■ Try it ■
Each word in the data below should be copied exactly; the images should not.

··· Data records

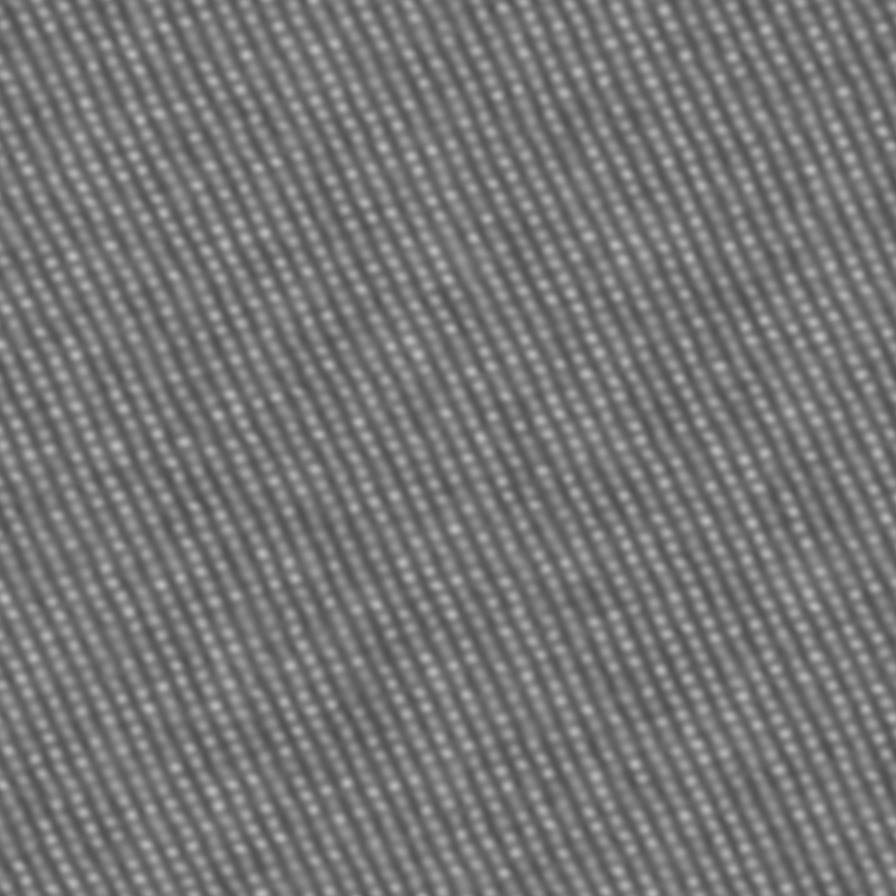
This texture is drawn by a WebGL 1 fragment shader. Its source:

```glsl
precision highp float;
// Grey twill cloth: steep diagonal ribs beaded by slanted weft rows, with uneven yarn.

uniform vec2 u_resolution;

const float TAU = 6.2831853;
const vec2 RIB_COUNT = vec2(39.0, 18.8);   // ribs across and down
const vec2 ROW_COUNT = vec2(-16.0, 53.0);  // weft rows across and down
const float GROOVE_TONE = 0.363;
const float RIB_GAIN = 0.14;
const float BEAD_GAIN = 0.125;
const float BEAD_VARIATION = 1.3;
const float YARN_WOBBLE = 0.12;            // in ribs or rows
const float WOBBLE_SCALE = 42.0;
const float GRAIN_SCALE = 95.0;
const float GRAIN_GAIN = 0.07;
const float MOTTLE_SCALE = 24.0;
const float MOTTLE_GAIN = 0.05;

float hash(vec2 cell) {
  vec3 p = fract(vec3(cell.xyx) * 0.1031);
  p += dot(p, p.yzx + 33.33);
  return fract((p.x + p.y) * p.z);
}

// Smoothly blended cell values, 0 to 1
float cellNoise(vec2 p) {
  vec2 cell = floor(p);
  vec2 f = fract(p);
  f = f * f * (3.0 - 2.0 * f);
  float low = mix(hash(cell), hash(cell + vec2(1.0, 0.0)), f.x);
  float high = mix(hash(cell + vec2(0.0, 1.0)), hash(cell + 1.0), f.x);
  return mix(low, high, f.y);
}

// Slow bending of the whole cloth from layered sines
float clothDrift(vec2 uv) {
  return 0.08 * sin(TAU * (uv.y * 1.3 + uv.x * 0.4))
       + 0.04 * sin(TAU * (uv.x * 2.1 - uv.y * 2.7) + 1.7);
}

// Ridge that peaks mid-cell and vanishes at the cell edges
float ridge(float phase) {
  return 0.5 - 0.5 * cos(TAU * phase);
}

void main() {
  vec2 uv = gl_FragCoord.xy / u_resolution;

  // Weave coordinates: x counts ribs, y counts weft rows
  vec2 wobble = vec2(cellNoise(uv * WOBBLE_SCALE),
                     cellNoise(uv * WOBBLE_SCALE + 71.0)) - 0.5;
  vec2 weave = vec2(dot(uv, RIB_COUNT), dot(uv, ROW_COUNT));
  weave += YARN_WOBBLE * wobble + clothDrift(uv);

  // Ribs carry beads of varying brightness
  float rib = ridge(weave.x);
  float bead = ridge(weave.y);
  float beadLight = 1.0 + BEAD_VARIATION * (hash(floor(weave) + 100.0) - 0.5);
  float tone = GROOVE_TONE + rib * (RIB_GAIN + BEAD_GAIN * bead * beadLight);

  // Fibre grain and broad mottling
  tone += GRAIN_GAIN * (cellNoise(uv * GRAIN_SCALE + 17.0) - 0.5);
  tone += MOTTLE_GAIN * (cellNoise(uv * MOTTLE_SCALE + 53.0) - 0.5);

  gl_FragColor = vec4(vec3(tone), 1.0);
}
```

······

■ Task result ■
This texture is drawn by a WebGL 1 fragment shader. Its source:

```glsl
precision highp float;
// Grey twill cloth: steep diagonal ribs beaded by slanted weft rows, with uneven yarn.

uniform vec2 u_resolution;

const float TAU = 6.2831853;
const vec2 RIB_COUNT = vec2(39.0, 18.8);   // ribs across and down
const vec2 ROW_COUNT = vec2(-16.0, 53.0);  // weft rows across and down
const float GROOVE_TONE = 0.363;
const float RIB_GAIN = 0.14;
const float BEAD_GAIN = 0.125;
const float BEAD_VARIATION = 1.3;
const float YARN_WOBBLE = 0.12;            // in ribs or rows
const float WOBBLE_SCALE = 42.0;
const float GRAIN_SCALE = 95.0;
const float GRAIN_GAIN = 0.07;
const float MOTTLE_SCALE = 24.0;
const float MOTTLE_GAIN = 0.05;

float hash(vec2 cell) {
  vec3 p = fract(vec3(cell.xyx) * 0.1031);
  p += dot(p, p.yzx + 33.33);
  return fract((p.x + p.y) * p.z);
}

// Smoothly blended cell values, 0 to 1
float cellNoise(vec2 p) {
  vec2 cell = floor(p);
  vec2 f = fract(p);
  f = f * f * (3.0 - 2.0 * f);
  float low = mix(hash(cell), hash(cell + vec2(1.0, 0.0)), f.x);
  float high = mix(hash(cell + vec2(0.0, 1.0)), hash(cell + 1.0), f.x);
  return mix(low, high, f.y);
}

// Slow bending of the whole cloth from layered sines
float clothDrift(vec2 uv) {
  return 0.08 * sin(TAU * (uv.y * 1.3 + uv.x * 0.4))
       + 0.04 * sin(TAU * (uv.x * 2.1 - uv.y * 2.7) + 1.7);
}

// Ridge that peaks mid-cell and vanishes at the cell edges
float ridge(float phase) {
  return 0.5 - 0.5 * cos(TAU * phase);
}

void main() {
  vec2 uv = gl_FragCoord.xy / u_resolution;

  // Weave coordinates: x counts ribs, y counts weft rows
  vec2 wobble = vec2(cellNoise(uv * WOBBLE_SCALE),
                     cellNoise(uv * WOBBLE_SCALE + 71.0)) - 0.5;
  vec2 weave = vec2(dot(uv, RIB_COUNT), dot(uv, ROW_COUNT));
  weave += YARN_WOBBLE * wobble + clothDrift(uv);

  // Ribs carry beads of varying brightness
  float rib = ridge(weave.x);
  float bead = ridge(weave.y);
  float beadLight = 1.0 + BEAD_VARIATION * (hash(floor(weave) + 100.0) - 0.5);
  float tone = GROOVE_TONE + rib * (RIB_GAIN + BEAD_GAIN * bead * beadLight);

  // Fibre grain and broad mottling
  tone += GRAIN_GAIN * (cellNoise(uv * GRAIN_SCALE + 17.0) - 0.5);
  tone += MOTTLE_GAIN * (cellNoise(uv * MOTTLE_SCALE + 53.0) - 0.5);

  gl_FragColor = vec4(vec3(tone), 1.0);
}
```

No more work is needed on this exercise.